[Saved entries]
▼
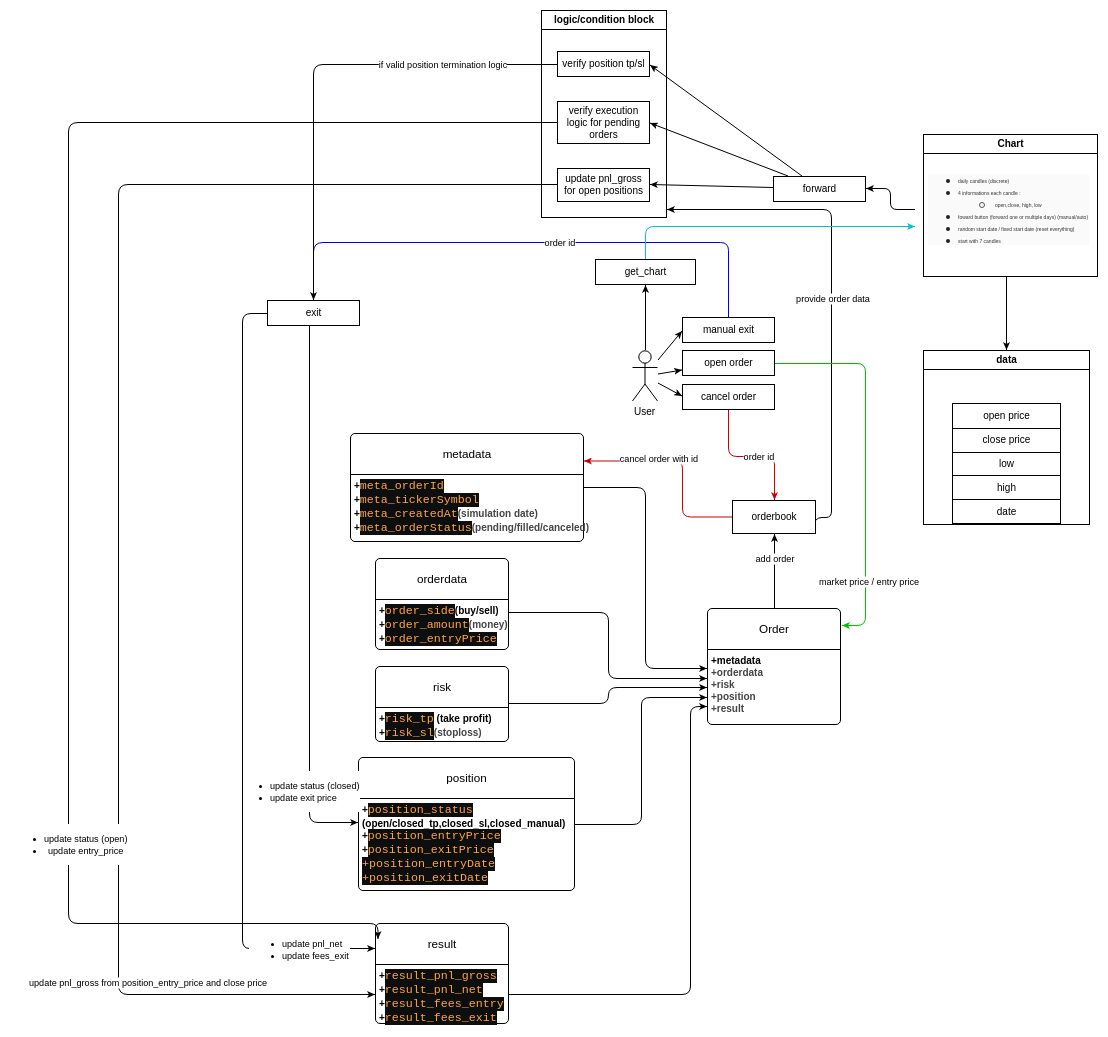
<!DOCTYPE html>
<html lang="en">
<head>
<meta charset="utf-8">
<title>Order simulation diagram</title>
<style>
:root{--ink:#000;--paper:#fff;--soft:#444;--code-bg:#0d0e10;--code:#ffa640;--blue:#0000e6;--cyan:#00c4cc;--green:#00bf00;--red:#cc0000;--note:#fafafa}
*{box-sizing:border-box;margin:0;padding:0}
html,body{width:1108px;height:1037px;overflow:hidden;background:var(--paper)}
.diagram{position:relative;width:1108px;height:1037px;overflow:hidden;color:var(--ink);font:10px/12px "Liberation Sans",sans-serif}
.node,.panel,.entity,.edge-label,.edge-list,.edges,.actor-name{position:absolute}
.node{display:flex;align-items:center;justify-content:center;text-align:center;border:1px solid var(--ink);background:var(--paper)}
.panel{display:flex;flex-direction:column;border:1px solid var(--ink);background:var(--paper)}
.panel h2{height:19px;border-bottom:1px solid var(--ink);font:bold 10px/18px "Liberation Sans",sans-serif;text-align:center}
.entity{display:flex;flex-direction:column;border:1.6px solid var(--ink);border-radius:5px;background:var(--paper)}
.entity h2{display:flex;flex:none;align-items:center;justify-content:center;height:41px;border-bottom:1.6px solid var(--ink);font-size:11.7px;font-weight:400}
.entity ul{list-style:none;padding:4px 0 0 3px;font-weight:700;white-space:nowrap}
.entity li{height:14px;line-height:14px}
.entity code{display:inline-block;height:14px;background:var(--code-bg);color:var(--code);font:11.67px/14px "Liberation Mono",monospace;vertical-align:top}
.entity i{font-style:normal;color:var(--soft)}
.entity .tight{height:12px;line-height:13px}
.order ul{padding-top:5px}
.order li{height:12px;line-height:12px}
.edges{left:0;top:0;width:1108px;height:1037px;fill:none;stroke:var(--ink);stroke-width:1}
.edges marker path{stroke:none}
.edge-label{transform:translate(-50%,-50%);background:var(--paper);font-size:9.1px;line-height:11px;white-space:nowrap}
.edge-list{background:var(--paper);font-size:9.1px;line-height:12px;white-space:nowrap;list-style:none}
.edge-list li{position:relative;padding-left:11px}
.edge-list li::before{content:"";position:absolute;left:0;top:5px;width:3px;height:3px;border-radius:50%;background:var(--ink)}
.edge-list .inset{padding-left:15px}
.chart-notes{margin:20px 8px 0 4px;height:71px;padding:1px 0 0 18px;background:var(--note);color:#333;font-size:5px;list-style:none;white-space:nowrap}
.chart-notes li{display:flex;align-items:center;gap:8px;height:12px}
.chart-notes li::before{content:"";flex:none;width:4px;height:4px;border-radius:50%;background:#222}
.chart-notes .sub{padding-left:33px;gap:10px}
.chart-notes .sub::before{background:none;border:1px solid #555}
.data-fields{width:109px;height:126px;margin:33px 0 0 28px;border:1px solid var(--ink);list-style:none;display:grid;grid-template-rows:repeat(5,1fr)}
.data-fields li{display:flex;align-items:center;justify-content:center}
.data-fields li+li{border-top:1px solid var(--ink)}
</style>
</head>
<body>
<main class="diagram">
  <section class="panel" style="left:541px;top:10px;width:126px;height:208px"><h2>logic/condition block</h2></section>
  <div class="node" style="left:557px;top:51px;width:93px;height:26px">verify position tp/sl</div>
  <div class="node" style="left:557px;top:101px;width:93px;height:43px">verify execution<br>logic for pending<br>orders</div>
  <div class="node" style="left:557px;top:168px;width:93px;height:34px">update pnl_gross<br>for open positions</div>
  <div class="node" style="left:773px;top:176px;width:93px;height:26px">forward</div>
  <div class="node" style="left:595px;top:259px;width:101px;height:26px">get_chart</div>
  <div class="node" style="left:267px;top:300px;width:93px;height:26px">exit</div>
  <div class="node" style="left:682px;top:317px;width:93px;height:26px">manual exit</div>
  <div class="node" style="left:682px;top:350px;width:93px;height:26px">open order</div>
  <div class="node" style="left:682px;top:384px;width:93px;height:26px">cancel order</div>
  <div class="node" style="left:732px;top:500px;width:84px;height:34px">orderbook</div>

  <section class="panel" style="left:923px;top:134px;width:175px;height:143px">
    <h2>Chart</h2>
    <ul class="chart-notes">
      <li>daily candles (discrete)</li>
      <li>4 informations each candle :</li>
      <li class="sub">open,close, high, low</li>
      <li>foward button (forward one or multiple days) (manual/auto)</li>
      <li>random start date / fixed start date (reset everything)</li>
      <li>start with 7 candles</li>
    </ul>
  </section>
  <section class="panel" style="left:923px;top:350px;width:167px;height:175px">
    <h2>data</h2>
    <ul class="data-fields"><li>open price</li><li>close price</li><li>low</li><li>high</li><li>date</li></ul>
  </section>

  <section class="entity" style="left:350px;top:433px;width:234px;height:109px">
    <h2>metadata</h2>
    <ul>
      <li>+<code>meta_orderId</code></li>
      <li>+<code>meta_tickerSymbol</code></li>
      <li>+<code>meta_createdAt</code><i>(simulation date)</i></li>
      <li>+<code>meta_orderStatus</code><i>(pending/filled/canceled)</i></li>
    </ul>
  </section>
  <section class="entity" style="left:375px;top:558px;width:134px;height:92px">
    <h2>orderdata</h2>
    <ul>
      <li>+<code>order_side</code>(buy/sell)</li>
      <li>+<code>order_amount</code><i>(money)</i></li>
      <li>+<code>order_entryPrice</code></li>
    </ul>
  </section>
  <section class="entity" style="left:375px;top:666px;width:134px;height:76px">
    <h2>risk</h2>
    <ul>
      <li>+<code>risk_tp</code> (take profit)</li>
      <li>+<code>risk_sl</code><i>(stoploss)</i></li>
    </ul>
  </section>
  <section class="entity" style="left:358px;top:757px;width:217px;height:134px">
    <h2>position</h2>
    <ul>
      <li>+<code>position_status</code></li>
      <li class="tight">(open/closed_tp,closed_sl,closed_manual)</li>
      <li>+<code>position_entryPrice</code></li>
      <li>+<code>position_exitPrice</code></li>
      <li><code>+position_entryDate</code></li>
      <li><code>+position_exitDate</code></li>
    </ul>
  </section>
  <section class="entity" style="left:375px;top:923px;width:134px;height:101px">
    <h2>result</h2>
    <ul>
      <li>+<code>result_pnl_gross</code></li>
      <li>+<code>result_pnl_net</code></li>
      <li>+<code>result_fees_entry</code></li>
      <li>+<code>result_fees_exit</code></li>
    </ul>
  </section>
  <section class="entity order" style="left:707px;top:608px;width:134px;height:117px">
    <h2>Order</h2>
    <ul>
      <li>+metadata</li>
      <li><i>+orderdata</i></li>
      <li><i>+risk</i></li>
      <li><i>+position</i></li>
      <li><i>+result</i></li>
    </ul>
  </section>

  <svg class="edges" viewBox="0 0 1108 1037" aria-hidden="true">
    <defs>
      <path id="head" d="M0 0 8 3.5 0 7 2 3.5Z"/>
      <marker id="arrow" markerWidth="8" markerHeight="7" refX="8" refY="3.5" orient="auto" markerUnits="userSpaceOnUse"><path d="M0 0 8 3.5 0 7 2 3.5Z" fill="#000"/></marker>
      <marker id="arrow-cyan" markerWidth="8" markerHeight="7" refX="8" refY="3.5" orient="auto" markerUnits="userSpaceOnUse"><path d="M0 0 8 3.5 0 7 2 3.5Z" fill="#00c4cc"/></marker>
      <marker id="arrow-green" markerWidth="8" markerHeight="7" refX="8" refY="3.5" orient="auto" markerUnits="userSpaceOnUse"><path d="M0 0 8 3.5 0 7 2 3.5Z" fill="#00bf00"/></marker>
      <marker id="arrow-red" markerWidth="8" markerHeight="7" refX="8" refY="3.5" orient="auto" markerUnits="userSpaceOnUse"><path d="M0 0 8 3.5 0 7 2 3.5Z" fill="#cc0000"/></marker>
    </defs>
    <path stroke="var(--blue)" d="M728.5 317V250.500Q728.500 242.500 720.500 242.500H323Q313.500 242.500 313.500 252"/>
    <g marker-end="url(#arrow)">
      <path d="M557 64.500H323Q313.500 64.500 313.500 74V300"/>
      <path d="M557 122.500H78Q68.500 122.500 68.500 132V914Q68.500 923.500 78 923.500H370Q378 923.500 378 931V939"/>
      <path d="M557 184.500H128Q118.500 184.500 118.500 194V985Q118.500 994.500 128 994.500H375"/>
      <path d="M802 176 650 65"/>
      <path d="M788 176 650 123"/>
      <path d="M773 187.500 650 184.500"/>
      <path d="M915 209.500H897Q890.500 209.500 890.500 203V195Q890.500 188.500 884 188.500H866"/>
      <path d="M816 520Q818 517.500 822 517.500H826Q831.500 517.500 831.500 511V218Q831.500 209.500 823 209.500H667"/>
      <path d="M1006.500 277V350"/>
      <path d="M645.500 350V285"/>
      <path d="M658 360 682 331"/>
      <path d="M658 374 682 370"/>
      <path d="M658 383 682 396"/>
      <path d="M774.500 608V534"/>
      <path d="M584 487.500H637Q645.500 487.500 645.500 496V660Q645.500 668.500 654 668.500H707"/>
      <path d="M509 612.500H600Q608.500 612.500 608.500 621V670Q608.500 678.500 617 678.500H707"/>
      <path d="M509 703.500H600Q608.500 703.500 608.500 695Q608.500 687.500 617 687.500H707"/>
      <path d="M575 824.500H633Q641.500 824.500 641.500 816V705Q641.500 697.500 650 697.500H707"/>
      <path d="M509 994.500H682Q690.500 994.500 690.500 986V714Q690.500 706.500 699 706.500H707"/>
      <path d="M350 948.500H375"/>
      <path d="M309.500 326V814Q309.500 822.500 318 822.500H358"/>
    </g>
    <path d="M267 313.500H251Q242.500 313.500 242.500 322V940Q242.500 948 249 948.500"/>
    <path stroke="var(--cyan)" marker-end="url(#arrow-cyan)" d="M645.500 259V235Q645.500 226.500 654 226.500H915"/>
    <path stroke="var(--green)" marker-end="url(#arrow-green)" d="M775 363.500H857Q865.500 363.500 865.500 372V617Q865.500 625.500 857 625.500H842"/>
    <g stroke="var(--red)" marker-end="url(#arrow-red)">
      <path d="M728.500 410V448Q728.500 456.500 737 456.500H766Q774.500 456.500 774.500 465V500"/>
      <path d="M732 517H691Q682.500 517 682.500 509V469Q682.500 461 674 461H584"/>
    </g>
    <g id="user-figure">
      <circle cx="645" cy="357" r="6.200" fill="#fff"/>
      <path d="M645 363V384M632.500 367.500H657.500M632.500 401 645 384 657.500 401"/>
    </g>
  </svg>

  <p class="actor-name" style="left:634px;top:406px">User</p>
  <p class="edge-label" style="left:443px;top:65px">if valid position termination logic</p>
  <p class="edge-label" style="left:560px;top:243px">order id</p>
  <p class="edge-label" style="left:833px;top:299px">provide order data</p>
  <p class="edge-label" style="left:659px;top:459px">cancel order with id</p>
  <p class="edge-label" style="left:759px;top:457px">order id</p>
  <p class="edge-label" style="left:775px;top:559px">add order</p>
  <p class="edge-label" style="left:869px;top:582px">market price / entry price</p>
  <p class="edge-label" style="left:148px;top:983px">update pnl_gross from position_entry_price and close price</p>
  <ul class="edge-list" style="left:33px;top:824px;width:97px;height:41px;padding-top:9px"><li>update status (open)</li><li class="inset">update entry_price</li></ul>
  <ul class="edge-list" style="left:259px;top:771px;width:101px;height:41px;padding-top:9px"><li>update status (closed)</li><li>update exit price</li></ul>
  <ul class="edge-list" style="left:271px;top:934px;width:79px;height:30px;padding-top:4px"><li>update pnl_net</li><li>update fees_exit</li></ul>
</main>
</body>
</html>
▲
- Exercise description: Report the lines above that have the word "forward" in them.

- Exercise answer:
  <div class="node" style="left:773px;top:176px;width:93px;height:26px">forward</div>
      <li>foward button (forward one or multiple days) (manual/auto)</li>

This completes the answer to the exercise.